There is the real world where I live which is broken, messy, scary, profane, filled with risk, sadness, loneliness, sickness, hate, fear, doubt, death, love, hope, mercy, grace, friends, faith and faithlessness....Then there is the church world. I haven't talked to anyone in that world about what is real in many, many years.If these revelations aren't extremely distressing to us as Christians, I don't know what would be. There's something wrong when, as people deal with this "real world," they can't find a real church to surround them. Instead, they bring their crap to the world of pixels and blogs and "I Like" buttons, because that's evidently where they find community. As followers of Jesus, it's our mandate to act like Jesus in tangible ways.
The internet can't do what the church was designed to do. This blog can't give you a ride to the store when your car breaks down. It can't partake in the Lord's Supper with you. It can't sing to God with you. And it can't sit with you at Chick-fil-A and just talk about life with you. That's what we need to be doing in our community of the church--in our bodily, physical, breathing community. We need to be there for one another in real ways, and we need to show that real world where real community can be found, all the while reflecting our very real God. Because ethernet cables and Wi-Fi hotspots can only do so much, but the churc is meant to change the world.
A couple closing thoughts, one somewhat related to the rest of the post, and the other not at all. First, blogs themselves probably aren't as in vogue as they were several years ago. You might remember when everyone and their pet gerbil had a Xanga account. Nowadays, the world of online community is dominated by our common friend Mark Zuckerberg and his website called Facebook. Maybe you've heard of it. Anyways, when I was on the staff of my high school newspaper, I wrote a column about fads (like digital pets, Surge, Tickle-Me Elmo, etc.) In that column, I penned this brilliant prophecy:
I hear a lot about facebook.com these days. At this website, all of these people can put up their picture and some information about themselves, and then other members call them their friends and leave little messages. And this is my question: Why? It seems to me that all it does is allow all of these people who are already your friends in real life come and call themselves your friends on the Internet. This concept is doomed to fail; facebook will soon become just another fad.Whoops.
Second, recently I was reading The Pilgrim's Progress by John Bunyan, which was first published in 1678. It's a Christian classic and is an allegorical account of Christian's journey from the City of Destruction to to the Celestial City. In one town, Christian and his traveling companion, Faithful, are mocked, beaten, locked in a cage, and put on trial before the people of the town have Faithful skinned, stoned, stabbed, and burned.
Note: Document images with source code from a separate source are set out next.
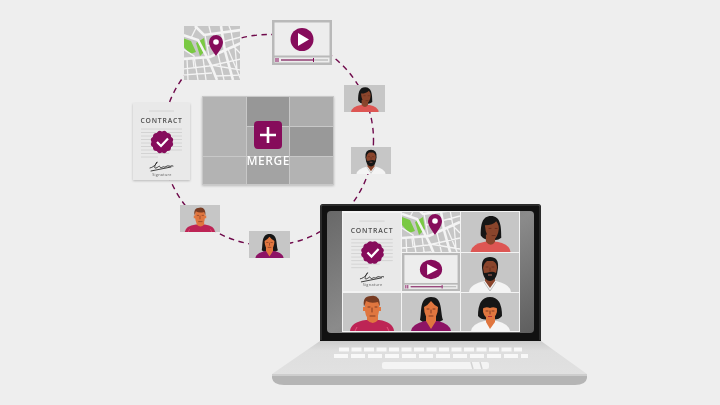
<!DOCTYPE html>
<html lang="en">
<head>
<meta charset="utf-8">
<title>Merge content into one meeting</title>
<style>
:root{--page:#eeeeee;--plum:#860c5b;--plum-dark:#6f0a4b;--tile:#c6c6c6;--paper:#e9e9e9;--line:#cfcfcf;--road:#f4f4f4;--green:#7ac943;--ink:#161616;--white:#fff;--skin-tan:#e0763f;--skin-brown:#8a452c;--coral:#dd5653;--crimson:#bd2455;--violet:#8d1465}
html,body{margin:0;height:100%;overflow:hidden;background:var(--page)}
.canvas{display:block;width:720px;height:405px;background:var(--page)}
text{font-family:"Open Sans","Noto Sans",sans-serif}
.orbit{fill:none;stroke:var(--plum-dark);stroke-width:1.4;stroke-dasharray:5.5 4.5}
.tile{fill:var(--tile)}
.plum{fill:var(--plum)}
.ink{fill:var(--ink)}
.white{fill:var(--white)}
.tan{fill:var(--skin-tan)}
.brown{fill:var(--skin-brown)}
.road{fill:none;stroke:var(--road);stroke-width:1.3}
.road-main{stroke-width:2.6}
.copy{fill:none;stroke:var(--line);stroke-width:.8}
.tick{fill:none;stroke:var(--white);stroke-width:2.2}
.pen{fill:none;stroke:var(--ink);stroke-width:.8;stroke-linecap:round;stroke-linejoin:round}
.feature{fill:none;stroke:#5a2418;stroke-width:.7;stroke-linecap:round}
.doc-title{font-size:6.8px;font-weight:600;letter-spacing:.55px;fill:#4a4a4a}
.doc-sign{font-size:3.8px;letter-spacing:.3px;fill:#555}
.merge-label{font-size:12px;font-weight:600;fill:var(--white)}
.keys{fill:none;stroke:#f8f8f8;stroke-width:4}
</style>
</head>
<body>
<svg class="canvas" viewBox="0 0 720 405" role="img" aria-label="Contract, map, video and participants merge into one laptop screen">
<defs>
<linearGradient id="glass" x2="1" y2="1"><stop stop-color="#686868"/><stop offset=".5" stop-color="#8b8b8b"/><stop offset="1" stop-color="#5e5e5e"/></linearGradient>
<linearGradient id="deck" x2="0" y2="1"><stop stop-color="#cdcdcd"/><stop offset=".3" stop-color="#dedede"/><stop offset="1" stop-color="#e1e1e1"/></linearGradient>
<filter id="soft-shadow" x="-10%" y="-10%" width="120%" height="125%"><feDropShadow dx="0" dy="1" stdDeviation="1.2" flood-color="#000" flood-opacity=".22"/></filter>

<symbol id="map" viewBox="0 0 58 54" preserveAspectRatio="xMidYMid slice">
<rect class="tile" width="58" height="54"/>
<path fill="#7ac943" d="M0 12 8 15 13 26 7 28 0 20ZM13 17 21 12 23 24 17 30Z"/>
<path class="road road-main" d="M0 9 15 14 28 39 34 54M0 33 27 31 58 17M12 0 21 9 58 4M38 0 42 25 50 54"/>
<path class="road" d="M0 23 11 30 15 54M0 43 26 40 58 33M5 54 4 32M20 32 23 54M8 12 14 0M22 9 26 30M32 7 35 28M48 5 51 21 58 28M24 20 58 11M35 28 41 54M28 39 58 44M45 23 58 54M0 49 29 47M33 50 58 49M26 0 28 8M46 0 48 5M10 33 11 42M52 20 54 44"/>
<path class="plum" d="M33 30C30 25 26 21 26 16A7 7 0 0 1 40 16C40 21 36 25 33 30Z"/>
<circle class="white" cx="33" cy="16" r="2.8"/>
</symbol>

<symbol id="video" viewBox="0 0 60 45" preserveAspectRatio="none">
<rect fill="#b9b9b9" width="60" height="45"/>
<rect fill="#ededed" x="2.5" y="2.5" width="55" height="33"/>
<circle class="plum" cx="30" cy="19.5" r="11.5"/>
<path class="white" d="M26 13 37 19.500 26 26Z"/>
<rect fill="#ededed" x="2.500" y="37.500" width="55" height="5"/>
<path fill="none" stroke="#a8a8a8" d="M9 40H56"/>
<path fill="none" stroke="#860c5b" d="M9 40H41M4 38V42M6 38V42M41.500 38V42"/>
</symbol>

<symbol id="contract" viewBox="0 0 57 77">
<rect fill="#e9e9e9" width="57" height="77"/>
<path class="copy" d="M16 8H41M8 26H49M8 29.500H49M8 33H49M8 36.500H49M8 40H49M8 43.500H49M8 47H49M8 50.500H36M8 54H25"/>
<text class="doc-title" x="28.500" y="20" text-anchor="middle" textLength="42">CONTRACT</text>
<g class="plum"><rect x="20" y="30" width="18" height="18" rx="3.500"/><rect x="20" y="30" width="18" height="18" rx="3.500" transform="rotate(30 29 39)"/><rect x="20" y="30" width="18" height="18" rx="3.500" transform="rotate(60 29 39)"/></g>
<path class="tick" d="M24 39 28 43 35 35.500"/>
<path class="pen" d="M17 65C22 64 25 58 24 59S20 66 23 65 26 62 27 64 30 63 31 64 34 62 36 63 38 62 40 63M18 68 38 64"/>
<text class="doc-sign" x="29" y="72.500" text-anchor="middle">Signature</text>
</symbol>

<symbol id="woman-bob" viewBox="0 0 58 39" preserveAspectRatio="xMidYMax slice">
<rect class="tile" x="-2" y="-5" width="62" height="46"/>
<path class="ink" d="M20 23C20 13 21 4 30 4S40 13 40 25Q35 29 31 26Q24 29 20 23Z"/>
<path fill="#dd5653" d="M10 39Q11 31 24 29H36Q48 31 49 39Z"/>
<path class="brown" d="M25 22H34V29Q30 35 25 29Z"/>
<path class="brown" d="M24 13Q32 13 35 9Q39 13 37 20Q35 27 31 27Q25 25 24 13Z"/>
<path class="feature" d="M28 16H30M34 16H36M31 23H34"/>
</symbol>

<symbol id="man-beard" viewBox="0 0 58 39" preserveAspectRatio="xMidYMax slice">
<rect class="tile" x="-2" y="-2" width="62" height="44"/>
<path fill="#f4f4f4" d="M8 39Q9 31 24 28H35Q49 31 50 39Z"/>
<path class="brown" d="M24 20H34V28L29 35 24 28Z"/>
<path class="ink" d="M21 15Q20 4 29 4T37 15L36 21Q34 28 29 28T22 21Z"/>
<path class="brown" d="M22 15Q23 10 26 8H32Q36 10 36 15L35 20Q32 18 29 19T23 20Z"/>
<path class="feature" d="M25 14H27M31 14H33M29 15V18"/>
<path fill="none" stroke="#b4665a" d="M27 22H31"/>
<path fill="none" stroke="#bcbcbc" d="M23 29 29 38 35 29"/>
</symbol>

<symbol id="man-ginger" viewBox="0 0 58 39" preserveAspectRatio="xMidYMax slice">
<rect class="tile" width="58" height="39"/>
<path fill="#bd2455" d="M7 39Q8 30 23 28H36Q50 30 51 39Z"/>
<path class="tan" d="M24 21H35V28Q30 34 24 28Z"/>
<path class="tan" d="M20 15H22V8H36V15H38V19H36Q35 28 29 28T22 19H20Z"/>
<path fill="#783b22" d="M21 15Q19 4 28 4Q37 2 37 15L35 10Q28 12 23 9Z"/>
<path class="feature" d="M25 15H27M32 15H34M29 16V20M27 24H32"/>
<path fill="none" stroke="#e2557e" d="M12 39 14 35M46 39 44 35"/>
</symbol>

<symbol id="woman-long" viewBox="0 0 58 39" preserveAspectRatio="xMidYMax slice">
<rect class="tile" width="58" height="39"/>
<path class="ink" d="M18 28C20 20 17 5 29 5S38 19 41 28Q35 32 29 29Q22 32 18 28Z"/>
<path fill="#8d1465" d="M9 39Q10 32 23 29H36Q48 32 49 39Z"/>
<path class="tan" d="M24 23H34V29L29 37 24 29Z"/>
<path class="tan" d="M22 15Q26 13 29 9Q32 13 36 15Q36 26 29 28Q22 26 22 15Z"/>
<path class="feature" d="M25 17H27M31 17H33M29 18V21M27 24H31"/>
</symbol>

<symbol id="woman-fringe" viewBox="0 0 58 39" preserveAspectRatio="xMidYMax slice">
<rect class="tile" width="58" height="39"/>
<path class="ink" d="M17 24Q17 5 29 5T41 24Q37 29 29 27Q21 29 17 24Z"/>
<path fill="#f5f5f5" d="M10 39Q11 32 23 29H36Q48 32 49 39Z"/>
<path class="tan" d="M25 23H34V30L29 37 25 30Z"/>
<path class="tan" d="M22 15H36Q37 25 29 28Q21 25 22 15Z"/>
<path class="ink" d="M21 17Q21 8 29 8T37 17Q33 14 29 16Q25 14 21 17Z"/>
<path class="feature" d="M25 19H27M31 19H33M29 19V22"/>
<path fill="none" stroke="#b92c36" d="M27 24.500H31"/>
</symbol>
</defs>

<circle class="orbit" cx="268" cy="140" r="105.500"/>

<g id="merge-board">
<g filter="url(#soft-shadow)"><rect fill="#c8c8c8" x="202" y="96" width="132" height="89"/></g>
<g fill="#b3b3b3">
<rect x="203" y="97" width="43" height="59"/><rect x="203" y="157" width="43" height="27"/>
<rect x="247" y="97" width="42" height="29" fill="#979797"/><rect x="247" y="127" width="42" height="29" fill="#a9a9a9"/><rect x="247" y="157" width="42" height="27" fill="#a3a3a3"/>
<rect x="290" y="97" width="43" height="29" fill="#adadad"/><rect x="290" y="127" width="43" height="29" fill="#999"/><rect x="290" y="157" width="43" height="27"/>
</g>
<rect class="plum" x="254" y="121" width="28" height="28" rx="4"/>
<path fill="none" stroke="#fff" stroke-width="2.600" d="M260 135H276M268 127V143"/>
<text class="merge-label" x="268" y="165" text-anchor="middle" textLength="43">MERGE</text>
</g>

<g id="orbit-items">
<use href="#map" x="184" y="26" width="56" height="54"/>
<use href="#video" x="272" y="20" width="60" height="45"/>
<g filter="url(#soft-shadow)"><use href="#contract" x="133" y="103" width="57" height="77"/></g>
<use href="#woman-bob" x="344" y="85" width="41" height="27"/>
<use href="#man-beard" x="351" y="147" width="40" height="27"/>
<use href="#man-ginger" x="180" y="205" width="40" height="27"/>
<use href="#woman-long" x="249" y="231" width="41" height="27"/>
</g>

<g id="laptop">
<path fill="#111" d="M320 341V207Q320 204 323 204H538Q541 204 541 207V341Z"/>
<path fill="none" stroke="#555" stroke-width=".8" d="M321 340V207Q321 205 323 205H538Q540 205 540 207V340"/>
<rect fill="url(#glass)" x="327" y="211" width="207" height="122" rx="4"/>
<g id="meeting-grid">
<rect fill="#f3f3f3" x="342" y="211" width="178" height="121"/>
<use href="#contract" x="343" y="213" width="58" height="78"/>
<use href="#map" x="402" y="212" width="58" height="40"/>
<use href="#video" x="402" y="253" width="58" height="38"/>
<use href="#woman-bob" x="461" y="212" width="58" height="40"/>
<use href="#man-beard" x="461" y="253" width="58" height="39"/>
<use href="#man-ginger" x="343" y="293" width="58" height="38"/>
<use href="#woman-long" x="402" y="293" width="58" height="38"/>
<use href="#woman-fringe" x="461" y="293" width="58" height="38"/>
</g>
<path fill="url(#deck)" d="M320 341H541L587 374H272Z"/>
<path class="keys" stroke-dasharray="10 2.500" d="M339 349.500H522"/>
<path class="keys" stroke-dasharray="14 3" d="M334 356H528"/>
<rect fill="#f4f4f4" x="382" y="362" width="107" height="7" rx="2"/>
<path fill="none" stroke="#d3d3d3" stroke-width="1.500" d="M471 362 473 369M480 362 482 369"/>
<path fill="#b5b5b5" d="M272 374H587V378Q586 385 575 385H284Q273 385 272 378Z"/>
<path fill="#cecece" d="M272 374H587V376H272Z"/>
</g>
</svg>
</body>
</html>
What is the name of this town? Vanity Fair. It seems an odd titling choice to me that a women's fashion magazine would name itself after a literary place that imprisons, tortures, and kills Christians.